Saturday, 16 February 2013
Candia McWilliam, 'A Case of Knives'
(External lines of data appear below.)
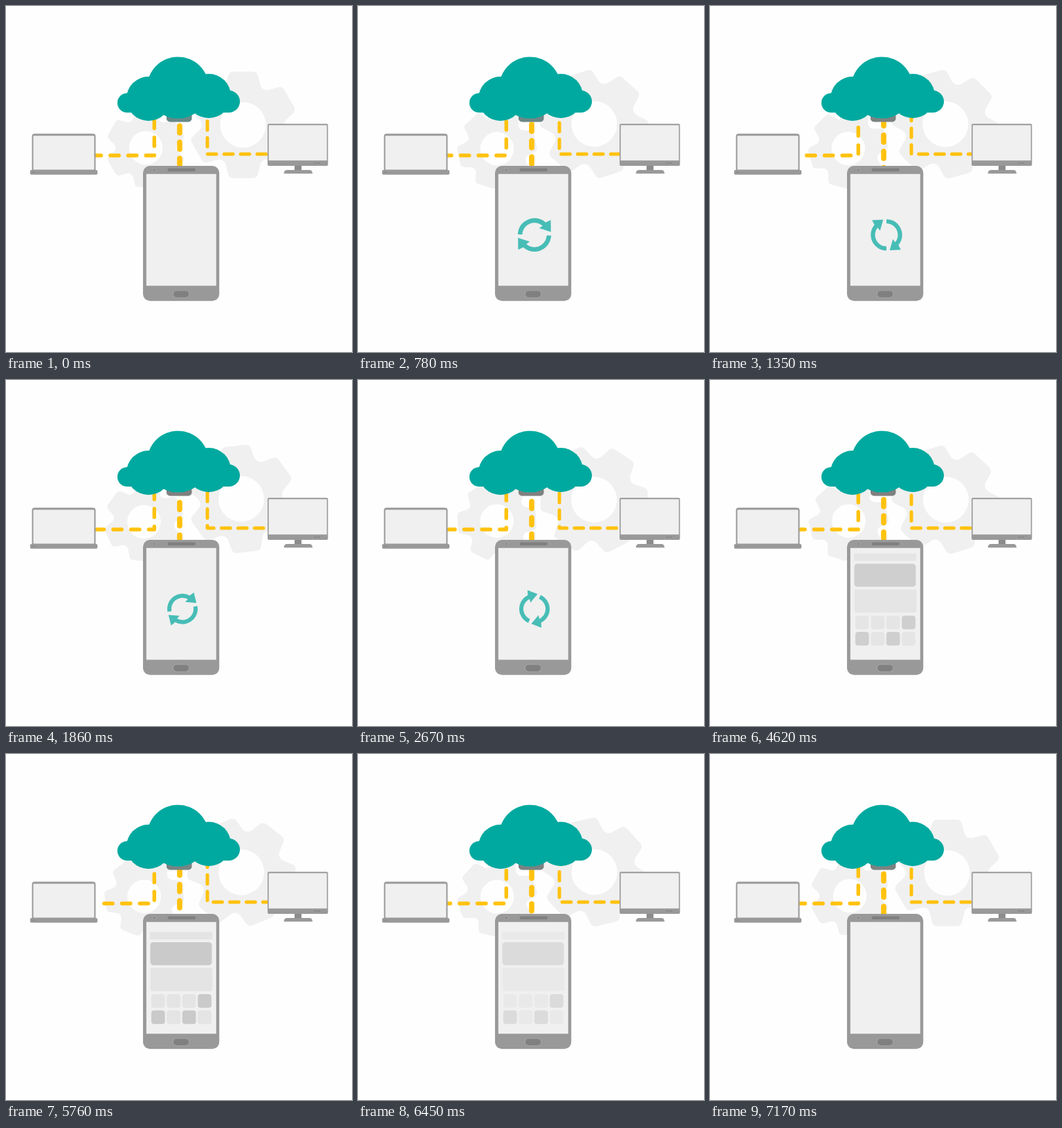
Recreate the animation shown at these times as an HTML page with a canvas. Size 500 px wide and 500 px high, loop 7230 ms.

```html
<!DOCTYPE html>
<html lang="en">
<head>
<meta charset="utf-8">
<title>Cloud sync</title>
<style>
html, body { margin: 0; width: 100%; height: 100%; overflow: hidden; background: #fefefe; }
canvas { display: block; width: 500px; height: 500px; }
</style>
</head>
<body>
<canvas id="stage"></canvas>
<script>
const LOOP = 7230, STEP = 30, LAST = 7170, TURN = 3600;
const TEAL = '#00a99f', YELLOW = '#ffc20e', GREY = '#999', DARK = '#808080', PALE = '#f0f0f0';
const TAU = Math.PI * 2, RAD = Math.PI / 180;

const canvas = document.getElementById('stage');
const ctx = canvas.getContext('2d');
const dpr = window.devicePixelRatio || 1;
canvas.width = canvas.height = 500 * dpr;

// Piecewise linear value from [time, value] pairs
function track(t, keys) {
  if (t <= keys[0][0]) return keys[0][1];
  for (let i = 1; i < keys.length; i++) {
    const [t0, a] = keys[i - 1], [t1, b] = keys[i];
    if (t <= t1) return a + (b - a) * (t - t0) / (t1 - t0);
  }
  return keys[keys.length - 1][1];
}

function box(x0, y0, x1, y1, r, color) {
  ctx.fillStyle = color;
  ctx.beginPath();
  ctx.roundRect(x0, y0, x1 - x0, y1 - y0, r);
  ctx.fill();
}

function disc(x, y, r, color) {
  ctx.fillStyle = color;
  ctx.beginPath();
  ctx.arc(x, y, r, 0, TAU);
  ctx.fill();
}

function polar(angle, r) {
  return [Math.cos(angle) * r, Math.sin(angle) * r];
}

// Six rounded teeth and a round hole; the pivot sits slightly off centre
function gear(x, y, scale, angle) {
  const pts = [];
  for (let i = 0; i < 6; i++) {
    const a = -Math.PI / 2 + i * TAU / 6;
    pts.push([...polar(a - 14.6 * RAD, 79.6), 8]);
    pts.push([...polar(a + 14.6 * RAD, 79.6), 8]);
    pts.push([...polar(a + 30 * RAD, 55), 10]);
  }
  ctx.save();
  ctx.translate(x, y);
  ctx.rotate(angle);
  ctx.translate(1.3, 0);
  ctx.scale(scale, scale);
  ctx.beginPath();
  const n = pts.length;
  ctx.moveTo((pts[0][0] + pts[n - 1][0]) / 2, (pts[0][1] + pts[n - 1][1]) / 2);
  pts.forEach((p, i) => {
    const q = pts[(i + 1) % n];
    ctx.arcTo(p[0], p[1], q[0], q[1], p[2]);
  });
  ctx.closePath();
  ctx.moveTo(33, 0);
  ctx.arc(0, 0, 33, 0, TAU);
  ctx.fillStyle = PALE;
  ctx.fill('evenodd');
  ctx.restore();
}

// Dashes centred at "first", moved by a number of periods along the path
function dashes(points, width, period, first, shift) {
  const visible = 17.8, dash = visible - width;
  ctx.strokeStyle = YELLOW;
  ctx.lineWidth = width;
  ctx.lineCap = ctx.lineJoin = 'round';
  ctx.setLineDash([dash, period - dash]);
  ctx.lineDashOffset = dash / 2 - first - shift * period;
  ctx.beginPath();
  points.forEach(([x, y]) => ctx.lineTo(x, y));
  ctx.stroke();
  ctx.setLineDash([]);
}

function cloud(t) {
  const glow = track(t, [[0, .21], [780, .16], [1500, 0], [5000, 0], [5760, .09], [LAST, .05]]);
  box(232, 145, 268.5, 167.5, 5, DARK);
  ctx.globalAlpha = glow;
  box(232, 145, 268.5, 167.5, 5, TEAL);
  ctx.globalAlpha = 1;
  disc(175, 140, 14, TEAL);
  disc(206, 134, 32, TEAL);
  disc(248.5, 118, 44.6, TEAL);
  disc(293, 130, 32, TEAL);
  disc(322, 138, 16, TEAL);
  box(175, 125, 322, 154, 0, TEAL);
}

function laptop() {
  box(37.5, 184.5, 129.5, 240, [4, 4, 0, 0], GREY);
  box(39.5, 187.5, 127.5, 236.5, 1, PALE);
  box(34.8, 237, 132.2, 243.7, 2, GREY);
  box(38, 239.8, 42, 240.8, .5, DARK);
}

function monitor() {
  box(417, 229, 427, 238, 0, '#8c8c8c');
  ctx.fillStyle = GREY;
  ctx.beginPath();
  ctx.moveTo(401.5, 242.3);
  ctx.quadraticCurveTo(402, 237, 406, 237);
  ctx.lineTo(438.5, 237);
  ctx.quadraticCurveTo(442.5, 237, 443, 242.3);
  ctx.fill();
  box(378, 170.3, 465.3, 231, 2, GREY);
  box(379.6, 172.2, 463.7, 223.2, .5, PALE);
  for (const x of [446.5, 449.8, 453]) disc(x, 227, 1, DARK);
}

function phone() {
  box(198, 231, 308.2, 426.3, 10, GREY);
  box(202.8, 242.8, 303.8, 404.3, 0, PALE);
  box(233.5, 234.4, 274, 239, 2.3, DARK);
  disc(214.2, 236.8, 2.2, '#adadad');
  disc(214.2, 236.8, 1.6, DARK);
  box(241.2, 410.8, 265, 421.6, 5, '#aaa');
  box(241.9, 411.5, 264.3, 420.9, 4.4, DARK);
}

function syncIcon(t) {
  const alpha = track(t, [[420, 0], [680, .7], [3300, .7], [3680, 0]]);
  const scale = track(t, [[420, 0], [680, 1.2], [780, 1.1], [1600, 1]]);
  if (alpha <= 0 || scale <= 0) return;
  ctx.save();
  ctx.translate(255, 330.8);
  ctx.rotate(Math.max(0, t - 780) * .1545 * RAD);
  ctx.scale(scale, scale);
  ctx.globalAlpha = alpha;
  ctx.fillStyle = TEAL;
  ctx.beginPath();
  for (const turn of [0, Math.PI]) {
    const at = (x, y) => [
      x * Math.cos(turn) - y * Math.sin(turn),
      x * Math.sin(turn) + y * Math.cos(turn)
    ];
    const from = turn + 182 * RAD, to = turn + 312 * RAD;
    ctx.moveTo(...polar(from, 22));
    ctx.arc(0, 0, 22, from, to);
    ctx.lineTo(...at(21.4, -19.5));
    ctx.lineTo(...at(21.6, -3.8));
    ctx.lineTo(...at(6.2, -8.8));
    ctx.lineTo(...polar(to, 16));
    ctx.arc(0, 0, 16, to, from, true);
    ctx.closePath();
  }
  ctx.fill();
  ctx.restore();
}

function appScreen(t) {
  const alpha = track(t, [[4000, 0], [4740, 1], [6000, 1], [7000, 0]]);
  if (alpha <= 0) return;
  const light = '#e4e4e4', strong = '#cacaca';
  ctx.save();
  ctx.beginPath();
  ctx.rect(202.8, 242.8, 101, 161.5);
  ctx.clip();
  ctx.translate(0, track(t, [[4000, -40], [4740, 0]]));
  ctx.globalAlpha = alpha;
  box(208, 257, 298.3, 268, 2, light);
  box(208.5, 272, 297.5, 305.2, 4.5, strong);
  box(208.7, 309, 298.3, 342.7, 3, light);
  for (let i = 0; i < 8; i++) {
    const x = 210 + (i % 4) * 22.4, y = i < 4 ? 347 : 370.5;
    box(x, y, x + 19.7, y + 19.8, 4, [3, 4, 6].includes(i) ? strong : light);
  }
  ctx.restore();
}

function draw(t) {
  // Everything mechanical runs forward, then backward
  const swing = track(t, [[0, 0], [TURN, 1], [LAST, 0]]);
  const shift = swing * 4.18;
  ctx.setTransform(dpr, 0, 0, dpr, 0, 0);
  ctx.fillStyle = '#fefefe';
  ctx.fillRect(0, 0, 500, 500);
  gear(341.2, 171.7, 1, -swing * TAU);
  gear(200.7, 205, .735, swing * TAU);
  dashes([[129, 216], [214.3, 216], [214.3, 150]], 5.4, 25.7, 28, shift);
  dashes([[378, 214], [291, 214], [291, 150]], 5, 23.9, 8.6, shift);
  dashes([[251, 155], [251, 240]], 7.6, 23.5, 23.3, shift);
  cloud(t);
  laptop();
  monitor();
  phone();
  syncIcon(t);
  appScreen(t);
}

const start = performance.now();
function tick() {
  const t = (performance.now() - start) % LOOP;
  draw(Math.min(LAST, Math.floor(t / STEP) * STEP));
  requestAnimationFrame(tick);
}
tick();
</script>
</body>
</html>
```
I came to Candia McWilliam through her memoir, 'What To Look For In Winter' (which is the title of a Ladybird book, since you ask) which I found beautiful and painful in equal measure. This novel is too. A straight woman (I believe), McWilliam writes wonderfully well about what it (must) feel like to be a gay man cruising lovelessly while besotted with a heartless creature who may provide his downfall. Some might think her language overwrought. Not me. She gets away with it, all the time. What was she talking about here "this mawkish abdication from hope for the sake of a puppet queen"? Doesn't matter, really. And I shall steal this one "handsome as weathercocks". The plot is not promising. Handsome heart surgeon Lucas Salik, who heals little children, darling of the media, closet gay and besotted with the heartless blond Hal. His best friend is the aristocratic Scottish widow Lady Anne Cowdenbeath, who has exotic taste in clothes, and blood and untimely death in her past. Into all their lives comes Cora, twenty years old, rootless, and pregnant. Animal rights are a plot feature. I will not say more, because a spoiler would be inevitable if I did. The device she uses, that of giving each character a voice for part of the book, then taking the story on in the voice of another character, works brilliantly - and I have read a number of books where it does not, and becomes tedious. But there is real shock in some of the events. I missed my tram stop twice while reading this, and that does not happen often. Some of what happens I saw coming, and some I did not. Shocking, dark, and beautiful.